I am very surprised that no commentators have mentioned the coincidence in the fourth round FA Cup draw this week. A victory over Portsmouth in next week’s replay will mean an attractive game with Sunderland. The last time City beat Pompey in the competition (in 1963) they also earned a home tie with Sunderland. They went on to beat the Black Cats on one of the most emotional nights in the club’s history and reached the quarter- finals of the competition. They lost to the eventual winners, Manchester United but it was those memorable cup games that put Coventry City back on the football map after more than a decade in the doldrums.
Any City fans aged 55 or over will have the Sunderland game etched on their memories. If they were there they will remember the massive crushing crowd, officially counted at 40,487 but believed to be more like 50,000 after two gates were broken down. Then they will remember City trailing to a first half goal, before pummelling the Wearsiders, and finally breaking them with goals from Dietmar Bruck and George Curtis in the last ten minutes. Many of those older fans will argue that it was the finest City victory of the post-war era, better than Wolves in ’67 or Wembley in ’87, and they will wax lyrically about the stars of that team like Willie Humphries, Terry Bly, Ronnie Rees, etc.
The weather this week has reminded me of that dreadful winter of 1963 and Coventry City’s performances as the country came out of the freezer helped Sky Blue fans forget about the awful weather.

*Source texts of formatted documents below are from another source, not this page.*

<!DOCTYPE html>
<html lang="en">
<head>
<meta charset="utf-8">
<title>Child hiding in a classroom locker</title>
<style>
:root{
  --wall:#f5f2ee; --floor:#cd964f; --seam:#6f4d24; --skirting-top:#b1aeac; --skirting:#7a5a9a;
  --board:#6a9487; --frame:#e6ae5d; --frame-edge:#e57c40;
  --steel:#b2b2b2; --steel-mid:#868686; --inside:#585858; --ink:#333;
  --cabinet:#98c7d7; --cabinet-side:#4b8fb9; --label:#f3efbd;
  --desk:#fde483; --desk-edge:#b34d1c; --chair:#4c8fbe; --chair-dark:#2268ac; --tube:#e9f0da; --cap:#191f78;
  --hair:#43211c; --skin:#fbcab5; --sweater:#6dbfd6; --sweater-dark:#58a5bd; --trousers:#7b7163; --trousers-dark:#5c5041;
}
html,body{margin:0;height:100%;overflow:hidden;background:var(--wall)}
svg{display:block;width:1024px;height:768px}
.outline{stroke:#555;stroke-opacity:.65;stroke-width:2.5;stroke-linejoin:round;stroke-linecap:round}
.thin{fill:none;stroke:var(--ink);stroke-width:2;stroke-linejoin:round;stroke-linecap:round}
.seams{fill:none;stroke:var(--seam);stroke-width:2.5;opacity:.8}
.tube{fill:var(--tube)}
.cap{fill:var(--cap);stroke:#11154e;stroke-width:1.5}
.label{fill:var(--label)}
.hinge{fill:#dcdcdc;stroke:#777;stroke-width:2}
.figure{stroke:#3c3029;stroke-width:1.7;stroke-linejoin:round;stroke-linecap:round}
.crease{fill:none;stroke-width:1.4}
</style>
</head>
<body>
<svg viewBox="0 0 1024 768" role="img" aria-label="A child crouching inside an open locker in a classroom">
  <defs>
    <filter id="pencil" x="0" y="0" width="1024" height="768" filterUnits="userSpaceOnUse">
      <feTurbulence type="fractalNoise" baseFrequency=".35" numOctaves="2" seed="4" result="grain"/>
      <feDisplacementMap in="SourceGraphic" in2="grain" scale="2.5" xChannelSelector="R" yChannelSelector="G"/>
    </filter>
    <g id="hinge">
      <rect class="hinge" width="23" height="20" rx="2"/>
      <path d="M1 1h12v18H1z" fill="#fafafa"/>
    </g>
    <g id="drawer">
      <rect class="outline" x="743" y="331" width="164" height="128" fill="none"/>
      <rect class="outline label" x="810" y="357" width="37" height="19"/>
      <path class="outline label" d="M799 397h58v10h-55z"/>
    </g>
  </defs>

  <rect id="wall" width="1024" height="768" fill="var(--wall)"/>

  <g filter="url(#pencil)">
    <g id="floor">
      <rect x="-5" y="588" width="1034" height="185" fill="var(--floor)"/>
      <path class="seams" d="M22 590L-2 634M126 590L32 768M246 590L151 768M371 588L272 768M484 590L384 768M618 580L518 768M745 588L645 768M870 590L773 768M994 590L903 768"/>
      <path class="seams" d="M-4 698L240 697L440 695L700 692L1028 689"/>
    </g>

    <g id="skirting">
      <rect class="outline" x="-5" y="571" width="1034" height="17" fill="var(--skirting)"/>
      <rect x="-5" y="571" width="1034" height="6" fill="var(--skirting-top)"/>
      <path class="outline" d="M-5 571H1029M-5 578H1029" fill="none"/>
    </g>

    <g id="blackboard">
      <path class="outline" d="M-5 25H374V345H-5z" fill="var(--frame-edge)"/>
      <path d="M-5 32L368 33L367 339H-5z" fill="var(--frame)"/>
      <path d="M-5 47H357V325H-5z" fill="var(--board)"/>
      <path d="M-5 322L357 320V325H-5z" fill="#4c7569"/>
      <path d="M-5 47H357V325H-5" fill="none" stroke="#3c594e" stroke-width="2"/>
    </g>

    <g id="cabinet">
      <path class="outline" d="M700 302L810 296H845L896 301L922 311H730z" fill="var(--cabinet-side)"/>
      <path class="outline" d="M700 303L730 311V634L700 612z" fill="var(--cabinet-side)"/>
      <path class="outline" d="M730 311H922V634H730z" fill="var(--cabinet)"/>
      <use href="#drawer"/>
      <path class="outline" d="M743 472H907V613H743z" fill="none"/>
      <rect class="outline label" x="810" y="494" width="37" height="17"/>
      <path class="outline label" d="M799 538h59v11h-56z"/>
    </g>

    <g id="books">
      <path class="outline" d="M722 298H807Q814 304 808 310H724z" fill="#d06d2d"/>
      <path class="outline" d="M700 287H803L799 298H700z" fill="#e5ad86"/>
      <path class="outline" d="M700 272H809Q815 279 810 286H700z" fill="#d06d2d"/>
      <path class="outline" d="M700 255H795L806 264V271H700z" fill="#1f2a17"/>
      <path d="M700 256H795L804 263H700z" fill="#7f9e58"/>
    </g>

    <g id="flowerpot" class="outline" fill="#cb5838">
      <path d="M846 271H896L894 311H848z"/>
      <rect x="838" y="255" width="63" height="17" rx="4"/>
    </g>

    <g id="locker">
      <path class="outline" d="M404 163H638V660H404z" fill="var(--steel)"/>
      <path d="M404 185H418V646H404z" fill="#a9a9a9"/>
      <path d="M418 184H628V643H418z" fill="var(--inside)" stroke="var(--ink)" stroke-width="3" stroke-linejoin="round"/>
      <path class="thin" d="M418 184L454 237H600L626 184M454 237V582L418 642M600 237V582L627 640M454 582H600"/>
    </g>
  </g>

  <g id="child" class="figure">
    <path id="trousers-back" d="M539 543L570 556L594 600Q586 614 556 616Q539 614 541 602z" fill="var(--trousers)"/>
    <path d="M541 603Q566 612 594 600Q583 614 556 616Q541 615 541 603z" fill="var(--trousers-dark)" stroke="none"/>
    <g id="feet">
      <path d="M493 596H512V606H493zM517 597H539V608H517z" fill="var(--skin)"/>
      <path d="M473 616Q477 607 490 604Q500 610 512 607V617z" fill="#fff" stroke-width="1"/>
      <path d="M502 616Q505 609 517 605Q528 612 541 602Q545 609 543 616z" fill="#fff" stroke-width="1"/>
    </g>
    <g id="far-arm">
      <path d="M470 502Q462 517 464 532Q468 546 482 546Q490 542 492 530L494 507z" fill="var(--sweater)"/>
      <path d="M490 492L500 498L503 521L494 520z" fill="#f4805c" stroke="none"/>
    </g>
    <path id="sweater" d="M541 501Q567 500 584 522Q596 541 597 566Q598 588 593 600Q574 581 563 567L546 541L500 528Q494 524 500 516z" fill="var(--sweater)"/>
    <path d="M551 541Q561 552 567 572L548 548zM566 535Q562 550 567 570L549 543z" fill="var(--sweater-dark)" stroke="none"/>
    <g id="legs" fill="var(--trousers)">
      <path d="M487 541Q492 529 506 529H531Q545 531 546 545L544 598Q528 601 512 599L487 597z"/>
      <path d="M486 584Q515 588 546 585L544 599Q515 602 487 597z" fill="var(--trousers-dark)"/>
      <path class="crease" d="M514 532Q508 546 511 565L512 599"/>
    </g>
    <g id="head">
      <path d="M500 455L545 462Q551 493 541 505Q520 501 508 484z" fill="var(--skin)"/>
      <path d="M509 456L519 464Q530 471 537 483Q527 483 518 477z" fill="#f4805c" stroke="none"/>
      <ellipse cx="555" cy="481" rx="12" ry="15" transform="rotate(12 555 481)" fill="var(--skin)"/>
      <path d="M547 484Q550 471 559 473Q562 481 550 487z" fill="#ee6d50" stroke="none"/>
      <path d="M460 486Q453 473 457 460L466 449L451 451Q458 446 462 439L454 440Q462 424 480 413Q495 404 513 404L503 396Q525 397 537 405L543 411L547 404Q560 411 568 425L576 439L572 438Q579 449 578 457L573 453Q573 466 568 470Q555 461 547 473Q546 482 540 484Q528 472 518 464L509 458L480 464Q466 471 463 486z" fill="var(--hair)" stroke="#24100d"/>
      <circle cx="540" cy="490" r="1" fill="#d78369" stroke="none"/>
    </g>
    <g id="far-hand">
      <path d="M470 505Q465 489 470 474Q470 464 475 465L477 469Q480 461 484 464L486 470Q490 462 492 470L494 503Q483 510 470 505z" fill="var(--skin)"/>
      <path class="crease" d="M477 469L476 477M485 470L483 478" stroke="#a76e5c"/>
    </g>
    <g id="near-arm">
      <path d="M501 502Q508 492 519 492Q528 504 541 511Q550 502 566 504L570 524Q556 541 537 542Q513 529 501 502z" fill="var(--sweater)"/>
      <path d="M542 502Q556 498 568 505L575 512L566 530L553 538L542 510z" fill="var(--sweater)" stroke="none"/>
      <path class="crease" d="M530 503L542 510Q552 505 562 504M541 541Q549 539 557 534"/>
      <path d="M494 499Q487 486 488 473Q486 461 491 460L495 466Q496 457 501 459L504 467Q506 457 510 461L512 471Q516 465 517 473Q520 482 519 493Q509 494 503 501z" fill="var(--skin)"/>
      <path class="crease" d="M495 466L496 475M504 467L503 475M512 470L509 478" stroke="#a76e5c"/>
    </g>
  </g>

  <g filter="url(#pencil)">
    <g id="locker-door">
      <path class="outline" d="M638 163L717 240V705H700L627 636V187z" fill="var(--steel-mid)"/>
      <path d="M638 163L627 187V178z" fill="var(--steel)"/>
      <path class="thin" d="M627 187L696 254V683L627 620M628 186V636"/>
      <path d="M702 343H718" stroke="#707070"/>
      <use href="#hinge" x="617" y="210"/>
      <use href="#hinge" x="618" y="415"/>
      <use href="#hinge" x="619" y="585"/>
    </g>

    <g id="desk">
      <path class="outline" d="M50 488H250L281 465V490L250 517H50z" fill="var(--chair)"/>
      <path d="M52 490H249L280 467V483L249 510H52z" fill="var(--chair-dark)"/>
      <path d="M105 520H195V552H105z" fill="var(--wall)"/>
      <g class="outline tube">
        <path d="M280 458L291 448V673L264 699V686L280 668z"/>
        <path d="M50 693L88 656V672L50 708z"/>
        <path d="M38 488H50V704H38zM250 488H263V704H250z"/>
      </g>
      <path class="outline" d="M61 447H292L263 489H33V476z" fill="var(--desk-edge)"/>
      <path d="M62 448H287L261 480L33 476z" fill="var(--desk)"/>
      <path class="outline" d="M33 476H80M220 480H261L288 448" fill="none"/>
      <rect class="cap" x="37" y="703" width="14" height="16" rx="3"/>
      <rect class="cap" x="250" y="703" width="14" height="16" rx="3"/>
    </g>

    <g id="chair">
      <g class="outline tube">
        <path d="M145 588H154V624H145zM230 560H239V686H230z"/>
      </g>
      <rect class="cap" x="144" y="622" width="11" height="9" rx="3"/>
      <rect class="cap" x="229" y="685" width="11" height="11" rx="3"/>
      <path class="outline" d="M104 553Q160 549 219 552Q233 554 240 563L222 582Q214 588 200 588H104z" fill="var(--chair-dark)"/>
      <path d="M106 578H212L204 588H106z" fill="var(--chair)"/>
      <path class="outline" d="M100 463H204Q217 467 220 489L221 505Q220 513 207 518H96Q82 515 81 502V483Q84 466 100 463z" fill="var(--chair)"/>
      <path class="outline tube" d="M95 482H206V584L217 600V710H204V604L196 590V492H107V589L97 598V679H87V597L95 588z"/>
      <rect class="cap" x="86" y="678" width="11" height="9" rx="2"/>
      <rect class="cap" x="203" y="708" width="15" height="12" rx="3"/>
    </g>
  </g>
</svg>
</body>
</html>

To earn the tie with Sunderland, City, a Third Division side, needed three games to dispose of Portsmouth, then a Second Division side. The first game ended 1-1 at Fratton Park on a wet Wednesday night. Ron Saunders, later famous for managing Aston Villa, scored an early goal for Pompey but a battling Sky Blues performance was rewarded with Ken Hale’s 85th minute equaliser. Three days later the sides fought out another draw at Highfield Road with the biggest crowd of the season, so far, 25,642 watched City squander a 2-0 half-time lead (two goals from Jimmy Whitehouse) with former City player Albie McCann and Saunders levelling the scores and extra-time throwing up no outright winners. In those days there were no penalty shoot-outs and replays continued until a winner emerged so a second replay was planned for the following Tuesday night at neutral White Hart Lane. This time the Jimmy Hill’s boys made no mistake, coming from a goal down (that man Saunders again) to win 2-1 through goals from Terry Bly and Whitehouse and the Sky Blue song echoed around Tottenham’s famous stadium.
The other omen in the FA Cup this year is that the Sky Blues and Pompey have only met in the FA Cup on two previous occasions and on both occasions City have progressed to the quarter-finals. Exactly 100 years ago the teams, both then playing in the Southern League, were drawn together in a second round tie (equivalent of today’s fourth round). City had pulled off the shock result of the first round by winning at First Division Preston. A goal from Freddie Chaplin was enough to sink Pompey at Fratton Park in front of 11,631. City went on to beat another First Division side Nottingham Forest in the third round before losing 0-2 to Everton in the quarter-finals. Wouldn’t it be nice for the Sky Blues to emulate that great team from 1910 which first put City’s name into the headlines of the national newspapers with their giant-killing exploits.
It is sad to report the death of former City player Ron Wykes who passed away on 27 December aged 90. Although he never appeared for the first team he was a very promising youngster when the war broke out in 1939 and one who we can honestly say ‘but for the war’. A wing-half, Ron returned to Highfield Road after the war and was a regular for the reserves for the 1946-47 season.